WACA Marketplace: States, people and the private sector working together to protect our coasts
Coastal erosion must be fought and African countries must work together.
"Coastal erosion must be fought in a comprehensive manner and African countries must work together with the help of the private sector to preserve their coastlines".
These words spoken by Coralie Gevers, World Bank Operations Director for Côte d'Ivoire, Togo, Benin and Guinea at the opening of #WACAMarketplace, perfectly illustrate the spirit in which this meeting was held in Abidjan last November.
The objective of this "project market place", organized within the framework of the West African Coastal Areas Management Programme (WACA), an initiative for coastal resilience and the fight against marine pollution supported by the World Bank, is to enable each country concerned (Benin, Côte d'Ivoire, Mauritania, Sao Tome and Principe, Senegal, and Togo) to pitch its projects to investors and private sector actors, in order to obtain the technical or financial support necessary for their realization.
Coming each from a West African coastal country, including three beneficiaries of the WACA programme (Senegal, Côte d'Ivoire and Togo) and one in the pipeline (Nigeria), we were invited to attend this event.
For the four young bloggers that we are, winners of the Blog4Dev competition and committed to the transformation of the continent, this experience allowed us to dive into the range of actions declined by the WACA program to preserve the West African coasts: giving voice to the populations exposed to coastal erosion and inviting them to the discussion table, assisting countries in the formulation of their projects, by providing them with technical know-how and helping them in mobilizing funds from partners. The countries' projects were many and varied, from flood control in four cities in southern Benin, pollution and waste control in the capital of Togo, restoration of coastal ecosystems in northern and southern Mauritania, to road rehabilitation projects in Sao Tome.
We were also able to visit the field and realize the extent of the damage already caused by coastal erosion and the urgency to stop it. We put on our shoes and walked firmly through the mud and mud, to see up close the role played by the mangrove as a vegetal shield of our coasts.
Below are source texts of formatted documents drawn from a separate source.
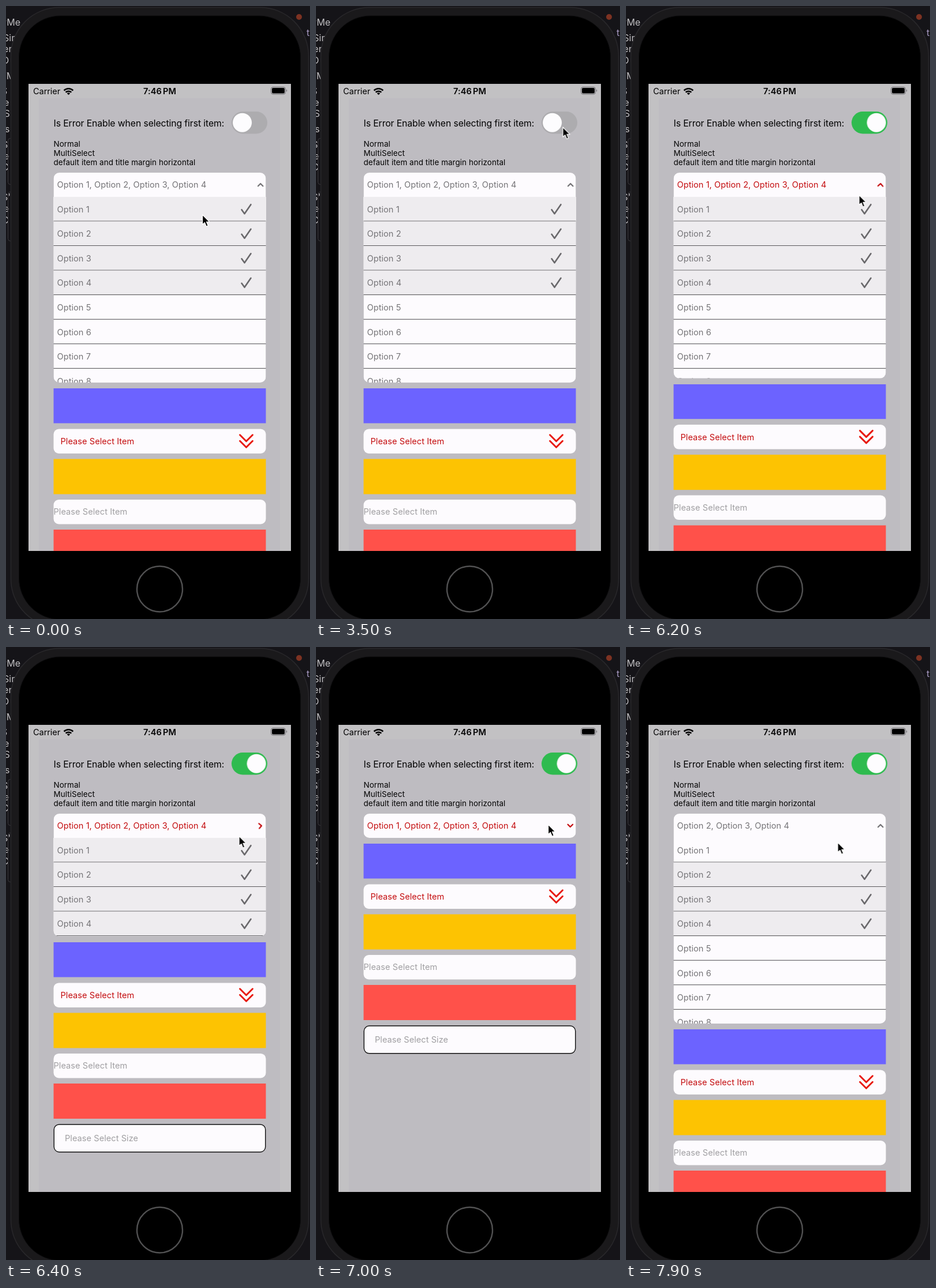
Write an HTML page that moves like this. It is 527 px wide and 1063 px high and loops after 8 s.

```html
<!DOCTYPE html>
<html lang="en">
<head>
<meta charset="utf-8">
<title>Drop-down demo</title>
<style>
html, body { margin: 0; width: 100%; height: 100%; overflow: hidden; background: #151418; }
.layer, svg { position: absolute; left: 0; top: 0; width: 527px; height: 1063px; }
.layer, svg { overflow: hidden; }
text { font: 14.56px Inter, "Open Sans", sans-serif; letter-spacing: .06px; white-space: pre; }
.code { font-size: 16px; fill: #c0bfc2; }
.head { font-size: 15.77px; letter-spacing: -.1px; }
.note { font-size: 13.4px; letter-spacing: .08px; }
.carrier { letter-spacing: -.08px; }
.clock { font-weight: 600; letter-spacing: .1px; word-spacing: -1.7px; }
.grey { fill: #757477; }
.hint { fill: #a09fa2; }
.alert { fill: #c40d0f; }
.line { fill: none; stroke-linecap: round; stroke-linejoin: round; }
.card { fill: #fdfbfe; }

.screen { clip-path: inset(135px 33px 118px 39px); }
.drop { clip-path: inset(289px 76.5px 410px 82.5px round 10px); }
.drop, .below, .arrow, .knob, .track, .tint, .before, .after, .cursor {
  animation: 8s linear infinite;
}
.drop { animation-name: fold; }
.below { animation-name: lift; }
.arrow { animation-name: turn; transform-origin: 441px 310px; }
.knob { animation-name: slide; }
.track { animation-name: fade; }
.tint { animation-name: tint; animation-timing-function: step-end; }
.before { animation-name: leave; animation-timing-function: step-end; }
.after { animation-name: enter; animation-timing-function: step-end; }
.cursor { animation-name: point; }
.drop, .below, .arrow, .knob, .cursor { animation-timing-function: ease-in-out; }

@keyframes fold {
  0%, 76.78%, 95.19%, 100% { clip-path: inset(289px 76.5px 410px 82.5px round 10px); }
  83.46%, 88.5% { clip-path: inset(289px 76.5px 732px 82.5px round 10px); }
}
@keyframes lift {
  0%, 76.78%, 95.19%, 100% { transform: translateY(0); }
  83.46%, 88.5% { transform: translateY(-322px); }
}
@keyframes turn {
  0%, 76.78%, 95.19%, 100% { transform: rotate(0deg); }
  83.46%, 88.5% { transform: rotate(180deg); }
}
@keyframes slide {
  0%, 16.875%, 39.75%, 55.625% { transform: translateX(0); }
  19.75%, 36.875%, 58.5%, 100% { transform: translateX(24.5px); }
}
@keyframes fade {
  0%, 16.875%, 41.625%, 55.625% { fill: #adacaf; }
  21.625%, 36.875%, 60.375%, 100% { fill: #2fbb4f; }
}
@keyframes tint {
  0%, 37.5%, 97.5%, 100% { color: #757477; }
  17.5%, 56.25% { color: #c40d0f; }
}
@keyframes leave { 0% { opacity: 1; } 97.5%, 100% { opacity: 0; } }
@keyframes enter { 0% { opacity: 0; } 97.5%, 100% { opacity: 1; } }
@keyframes point {
  0%, 3% { transform: translate(340px, 361px); }
  15.5%, 40% { transform: translate(427.5px, 209px); }
  55%, 71.25% { transform: translate(426.5px, 210px); }
  76%, 82.5% { transform: translate(403.5px, 327px); }
  87.5%, 89% { transform: translate(402px, 307px); }
  96%, 100% { transform: translate(366.5px, 338px); }
}
</style>
</head>
<body>
<svg viewBox="0 0 527 1063">
  <rect width="527" height="1063" fill="#151418"/>
  <g id="code"></g>
  <g fill="none" stroke="#3b3a3e">
    <rect x="3.5" y="229.5" width="40" height="80" rx="4"/>
    <rect x="3.5" y="322.5" width="40" height="85" rx="4"/>
  </g>
  <circle cx="508" cy="19" r="5" fill="#7d3222"/>
  <text class="code" x="521" y="52" style="fill:#a99bc4">t</text>
  <rect x="8.5" y="2.5" width="516" height="1075" rx="84" fill="#1a191b" stroke="#29282b" stroke-width="1.5"/>
  <rect x="22.5" y="17" width="488" height="1047" rx="72" fill="#000" stroke="#0c0c0d"/>
  <circle cx="266.5" cy="1011" r="39.5" fill="none" stroke="#515152" stroke-width="2.4"/>
  <rect x="39" y="135" width="455" height="810" fill="#c2c1c3"/>
  <rect x="57" y="160" width="418" height="785" fill="#bebcc1"/>

  <text class="carrier" x="47" y="152.5">Carrier</text>
  <text class="clock" x="238" y="152.5">7:46 PM</text>
  <path class="line" stroke="#000" stroke-width="2.5" style="stroke-linecap:butt"
    d="M100.5 146.5a11.3 11.3 0 0 1 15.8 0M103.5 149.7a7 7 0 0 1 9.8 0"/>
  <path d="M108.4 154.2l-2.7-2.7a3.9 3.9 0 0 1 5.4 0z"/>
  <rect x="459.5" y="140.5" width="25" height="12.5" rx="3.5" fill="none" stroke="#6d6c70"/>
  <rect x="461" y="142" width="22" height="9.5" rx="2"/>
  <path d="M486 144.5q2.4 2.2 0 4.5z" fill="#6d6c70"/>

  <text class="head" x="82.5" y="209">Is Error Enable when selecting first item:</text>
  <rect class="track" x="391" y="183" width="62" height="38.5" rx="19.25" fill="#adacaf"/>
  <circle class="knob" cx="409.6" cy="202.2" r="16.5" fill="#fdfcfe"/>
  <text class="note" x="82.5" y="243.7">Normal</text>
  <text class="note" x="82.5" y="259.6">MultiSelect</text>
  <text class="note" x="82.5" y="275.5">default item and title margin horizontal</text>
</svg>

<div class="layer screen">
  <svg viewBox="0 0 527 1063"><g class="below">
    <rect x="82.5" y="663" width="368" height="60.5" fill="#6c63ff"/>
    <rect class="card" x="82.5" y="733.5" width="368" height="42.5" rx="9"/>
    <text class="alert" x="94.5" y="760">Please Select Item</text>
    <path class="line" stroke="#e81a10" stroke-width="3"
      d="M405.5 743.8l11 11 11-11M405.5 754.3l11 11 11-11"/>
    <rect x="82.5" y="785.5" width="368" height="61" fill="#fdc302"/>
    <rect class="card" x="82.5" y="856" width="368" height="42.5" rx="9"/>
    <text class="hint" x="82.5" y="882.2">Please Select Item</text>
    <rect x="82.5" y="908" width="368" height="61" fill="#ff514a"/>
    <rect class="card" x="83.25" y="979" width="366.5" height="47.8" rx="9" stroke="#111" stroke-width="1.4"/>
    <text class="hint" x="102" y="1008">Please Select Size</text>
  </g></svg>
  <div class="layer drop"><svg viewBox="0 0 527 1063">
    <rect class="card" x="82" y="289" width="369" height="370"/>
    <g id="rows"></g>
    <g class="tint">
      <text class="before" x="88.5" y="315" fill="currentColor">Option 1, Option 2, Option 3, Option 4</text>
      <text class="after" x="88.5" y="315" fill="currentColor">Option 2, Option 3, Option 4</text>
      <path class="line arrow" stroke="currentColor" stroke-width="2.3" d="M437 312.3l4.2-4.3 4.2 4.3"/>
    </g>
  </svg></div>
</div>

<svg viewBox="0 0 527 1063">
  <path class="cursor" d="M.6 1v17l3.9-3.5 2.8 6.700 3-1.300-2.800-6.600h5.300z"
    fill="#000" stroke="#fff" stroke-width="1.2" stroke-linejoin="round"/>
</svg>

<script>
const LOOP = 8000, STEP = 100, ROW = 42.55;
const get = id => document.getElementById(id);

// Sliver of the editor behind the phone: text, x, baseline
get("code").innerHTML = [
  ["yMe", -8, 34], ["Sir", -5, 61], ["er", -5, 80], ["O", -7, 100], ["/M", -5, 127],
  ["S", -8, 153], ["e", -4, 173], ["DS", -15, 192], ["s", -2, 219],
  ["S", -7, 246], ["e", -4, 266], ["C", -7, 285], ["S'", -7, 337], ["e", -4, 357], ["C", -7, 377]
].map(([s, x, y]) => `<text class="code" x="${x}" y="${y}">${s}</text>`).join("");

const row = n => {
  const y = 331 + (n - 1) * ROW;
  const picked = n > 4 ? "" : `<g class="${n === 1 ? "before" : ""}">
    <rect x="82" y="${y}" width="369" height="${ROW}" fill="#eeecef"/>
    <path class="line" stroke="#69686b" stroke-width="2.6" d="M408.5 ${y + 22.2}l5 7 11-16"/></g>`;
  return `${picked}<text class="grey" x="88.5" y="${y + 26.8}">Option ${n}</text>
    <rect x="82" y="${y + ROW - 1}" width="369" height="1" fill="#4b4a4d"/>`;
};
get("rows").innerHTML = [1, 2, 3, 4, 5, 6, 7, 8].map(row).join("");

const moves = document.getAnimations();
moves.forEach(m => m.pause());
function draw() {
  const t = Math.floor((performance.now() + 20) / STEP) * STEP % LOOP;
  moves.forEach(m => { m.currentTime = t; });
  requestAnimationFrame(draw);
}
draw();
</script>
</body>
</html>
```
It is to look, up close, very close, at the ravages of the ocean on the buildings, the buildings eaten away with appetite by the voracious waves, which leave behind them only salt and desolation, entire landscapes devastated by the silent catastrophe, only a short distance from the Capital.
We want to say again and again that the challenges are great and the stakes are high! To get an idea, let's look at the frightening, even icy, figures linked to coastal erosion: according to the World Bank, the cost of environmental degradation at the regional level would be around 3.8 billion dollars, or 5.3% of the GDP of Benin, Côte d'Ivoire, Senegal and Togo combined in 2017. And 60% of this degradation comes from floods and erosion! In addition, they cause more than 13,000 deaths a year, mainly due to water and air pollution and floods.
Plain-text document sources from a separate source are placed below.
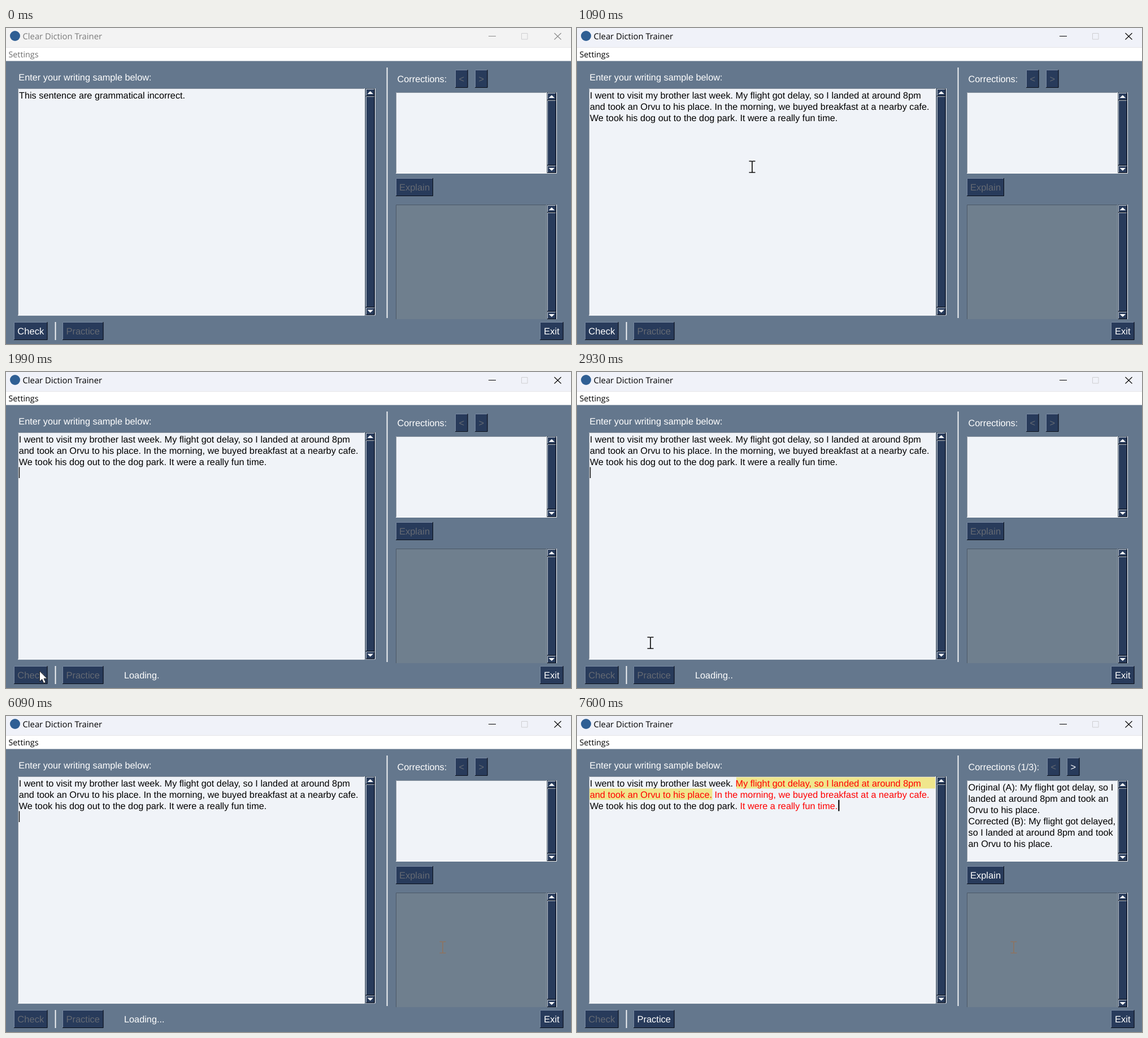
An HTML page for the animation above (8000 ms loop, 1000 by 560 pixels).

```html
<!DOCTYPE html>
<html lang="en">
<head>
<meta charset="utf-8">
<title>Clear Diction Trainer</title>
<style>
  html, body { margin: 0; width: 100%; height: 100%; overflow: hidden; background: #64778d; }
  svg { display: block; width: 1000px; height: 560px; }
  text { font: 16.3px "Liberation Sans", Arial, sans-serif; white-space: pre; text-rendering: geometricPrecision; }
  text.ui { font: 14.3px "Open Sans", sans-serif; }
  text.title { font-size: 14.8px; }
</style>
</head>
<body>
<svg id="stage" viewBox="0 0 1000 560" xmlns="http://www.w3.org/2000/svg"></svg>
<script>
const LOOP = 8000, STEP = 70;
const NAVY = '#283b5b', PAPER = '#f0f3f8', DIM = '#656a73';

const rect = (x, y, w, h, fill, extra = '') =>
  `<rect x="${x}" y="${y}" width="${w}" height="${h}" fill="${fill}" ${extra}/>`;
const line = (d, color, w = 1) => `<path d="${d}" fill="none" stroke="${color}" stroke-width="${w}"/>`;
const text = (x, y, s, fill = '#000', extra = '') => `<text x="${x}" y="${y}" fill="${fill}" ${extra}>${s}</text>`;
const group = (id, body) => `<g id="${id}">${body}</g>`;
const lines = (x, y, rows, fill) => rows.map((s, i) => text(x, y + i * 20, s, fill)).join('');
const red = s => `<tspan fill="#f00">${s}</tspan>`;

// filled box with separate top-left and bottom-right edges
const bevel = (x, y, w, h, fill, lit, shade) =>
  rect(x, y, w, h, fill) +
  line(`M${x + .5} ${y + h}V${y + .5}H${x + w}`, lit) +
  line(`M${x + w - .5} ${y}V${y + h - .5}H${x}`, shade);

function button(id, x, y, w, label) {
  return group(id,
    bevel(x, y, w, 32, NAVY, '#7b8ba3', '#0a0f18') +
    text(x + w / 2, y + 22, label, '#fff', 'text-anchor="middle" style="font-size:16.5px"'));
}

function scrollbar(x, y, h) {
  const raised = (top, height) => bevel(x + 1, top, 15.5, height, NAVY, '#c3ccd8', '#0a0f18');
  const arrow = (top, dir) => raised(top, 13) +
    `<path d="M${x + 3.5} ${top + 6.5 + 2.5 * dir}h10.5l-5.25 ${-5 * dir}z" fill="#fff"/>`;
  return bevel(x, y, 18, h, NAVY, '#4b5867', '#f4f6f8') +
    raised(y + 14, h - 28.5) + arrow(y + 1, 1) + arrow(y + h - 14, -1);
}

const field = (x, y, w, h) => bevel(x, y, w, h, PAPER, '#8a939e', '#fff');

const intro = 'I went to visit my brother last week. ';
const flight = 'My flight got delay, so I landed at around 8pm';
const ride = 'and took an Orvu to his place.';
const morning = ' In the morning, we buyed breakfast at a nearby cafe.';
const park = 'We took his dog out to the dog park. ';
const fun = 'It were a really fun time.';
const first = 'This sentence are grammatical incorrect.';

document.getElementById('stage').innerHTML =
  rect(0, 0, 1000, 560, '#64778d') +
  rect(0, 0, 1000, 34, '#f3f3f3', 'id="bar"') + rect(0, 34, 1000, 1, '#e6e6e8') +
  rect(0, 35, 1000, 23.5, '#fff') +
  '<circle cx="16" cy="14" r="9" fill="#2f5f94"/>' +
  text(29.5, 20, 'Clear Diction Trainer', '#000', 'id="name" class="ui title"') +
  text(4.5, 51.5, 'Settings', '#000', 'id="menu" class="ui"') +
  group('controls', line('M854 14.5H867M970.5 9l12 11.5M982.5 9l-12 11.5', 'currentColor', 1.1)) +
  line('M912.5 9.5h10.5v10.5h-10.5z', '#cfcfd2') +

  text(22.3, 92.5, 'Enter your writing sample below:', '#fff') +
  field(21, 107, 614, 402.5) + scrollbar(636, 107, 402.5) +
  rect(673, 70, 1, 444, '#a3aebb') + rect(674, 70, 1.5, 444, '#f2f4f6') +
  rect(86, 521, 1, 32, '#a3aebb') + rect(87, 521, 1.5, 32, '#f2f4f6') +

  group('before', text(23, 124.5, first)) +
  group('selected', rect(22, 108.5, 612, 20, '#0078d7') + text(23, 124.5, first, '#fff')) +
  group('pasted', lines(22.7, 124.5, [intro + flight, ride + morning, park + fun])) +
  group('marked',
    rect(282, 108.5, 352, 20, '#f0e68c') + rect(22, 128.5, 217.5, 20, '#f0e68c') +
    lines(22.7, 124.5, [intro + red(flight), red(ride + morning), park + red(fun)])) +
  rect(22.8, 168.5, 1.4, 19.5, '#000', 'id="caret"') +
  rect(462.3, 148.7, 2.2, 19.8, '#000', 'id="caretEnd"') +

  text(692.5, 96, '', '#fff', 'id="heading"') +
  button('prev', 795, 74, 22.5, '&lt;') + button('next', 830, 74, 22.5, '&gt;') +
  field(690, 114, 267, 144) + scrollbar(957, 114, 144) +
  group('answer', lines(692.5, 132, [
    'Original (A): My flight got delay, so I', 'landed at around 8pm and took an', 'Orvu to his place.',
    'Corrected (B): My flight got delayed,', 'so I landed at around 8pm and took', 'an Orvu to his place.'])) +
  button('explain', 690, 266, 66, 'Explain') +
  bevel(690, 313, 267, 204, '#6f7f8e', '#4b5867', '#8997a6') + scrollbar(957, 313, 204) +
  rect(690, 516, 285, 2, '#64778d') +

  button('check', 14, 521, 59.5, 'Check') + button('practice', 100, 521, 72.5, 'Practice') +
  button('exit', 945, 521, 41.5, 'Exit') +
  text(209, 543, '', '#fff', 'id="status"') +

  '<circle id="ring" r="15" fill="#f8f652" opacity=".75"/>' +
  group('beam', line('M-5.5 -10H-1.5Q0 -10 0 -8.5Q0 -10 1.5 -10H5.5M0 -9V9M-5.5 10H-1.5Q0 10 0 8.5Q0 10 1.5 10H5.5', 'currentColor', 1.7)) +
  group('arrow', '<path d="M0 0V18.5L4.3 14.6L7.3 21.5L10.6 20L7.7 13.3H13.3Z" fill="#fff" stroke="#222" stroke-width="1"/>');

const el = id => document.getElementById(id);
const show = (id, on) => { el(id).style.display = on ? '' : 'none'; };
const enable = (id, on) => { el(id).lastChild.setAttribute('fill', on ? '#fff' : DIM); };
const move = (id, x, y) => el(id).setAttribute('transform', `translate(${x} ${y})`);
const at = (t, table) => table.reduce((v, [start, next]) => t >= start ? next : v, table[0][1]);
const within = (t, ...spans) => spans.some(([a, b]) => t >= a && t < b);

const dots = [[0, 0], [1990, 1], [2260, 2], [2600, 1], [2930, 2], [3260, 3], [3610, 1], [3870, 2],
  [4220, 3], [4550, 1], [4810, 2], [5160, 3], [5500, 1], [5760, 2], [6090, 3], [6290, 0]];

// pointer stops: time, x, y
const path = [[190, 420, 536], [520, 311, 228], [740, 311, 228], [950, 310, 246], [1350, 310, 246],
  [1780, 59.5, 530], [2190, 59.5, 530], [2400, 130, 480], [3260, 130, 480], [3610, 773, 410]];

function pointer(t) {
  const q = Math.floor(t / STEP) * STEP;
  const i = path.findIndex(p => p[0] > q);
  if (i === 0) return path[0].slice(1);
  if (i < 0) return path[path.length - 1].slice(1);
  const [t0, x0, y0] = path[i - 1], [t1, x1, y1] = path[i];
  const k = (q - t0) / (t1 - t0), e = k * k * (3 - 2 * k);
  return [x0 + (x1 - x0) * e, y0 + (y1 - y0) * e];
}

function draw(t) {
  const active = t >= 520, done = t >= 6290, ready = t >= 6420;
  el('bar').setAttribute('fill', t < 950 ? '#f3f3f3' : '#f0f2f9');
  el('name').setAttribute('fill', active ? '#000' : '#7b7b7b');
  el('menu').setAttribute('fill', active ? '#000' : '#6d6d6d');
  el('controls').style.color = active ? '#000' : '#8a8a8a';

  show('before', t < 810);
  show('selected', within(t, [810, 1090]));
  show('pasted', within(t, [1090, 6290]));
  show('marked', done);
  show('caret', within(t, [1430, 2400], [2930, 3610], [3870, 4550], [4810, 5500], [5760, 6290]));
  show('caretEnd', within(t, [6680, 7270], [7600, LOOP]));

  const n = at(t, dots);
  el('status').textContent = n ? 'Loading' + '.'.repeat(n) : '';
  el('heading').textContent = ready ? 'Corrections (1/3):' : 'Corrections:';
  show('answer', ready);
  move('prev', ready ? 37 : 0, 0);
  move('next', ready ? 37 : 0, 0);
  enable('prev', false);
  enable('next', ready);
  enable('explain', ready);
  enable('practice', ready);
  enable('check', t < 1920);

  const [x, y] = pointer(t);
  const faint = x > 690;
  const beam = faint ? y > 313 : x > 22 && x < 634 && y > 107 && y < 509;
  show('beam', t >= 190 && beam);
  show('arrow', t >= 190 && !beam);
  el('beam').style.color = faint ? '#8d7462' : '#111';
  move('beam', x, y);
  move('arrow', x, y);
  show('ring', within(t, [520, 700], [1850, 1920]));
  move('ring', x - 1, y - 1);
}

const start = performance.now();
function tick() {
  draw((performance.now() - start) % LOOP);
  requestAnimationFrame(tick);
}
tick();
</script>
</body>
</html>
```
Faced with such figures, one is tempted to ask why on earth do we not hear more about this phenomenon!? Did you know that the West African coastline is home to almost a third of the region's population and generates 56% of its wealth?
Let us also remember that behind all these figures lie millions of broken lives: it is the suffering of mothers who can no longer provide for their children; it is whole generations of people who are destitute when they realize that the sea has taken over the cemetery where their forefathers were buried; when they no longer recognize their former world, of which only precious and fragile memories remain in their minds.
That is why we must communicate more, share more, involve as many people as possible, especially the younger generations, who have a duty to engage in this struggle, for their land, for their country and for their future.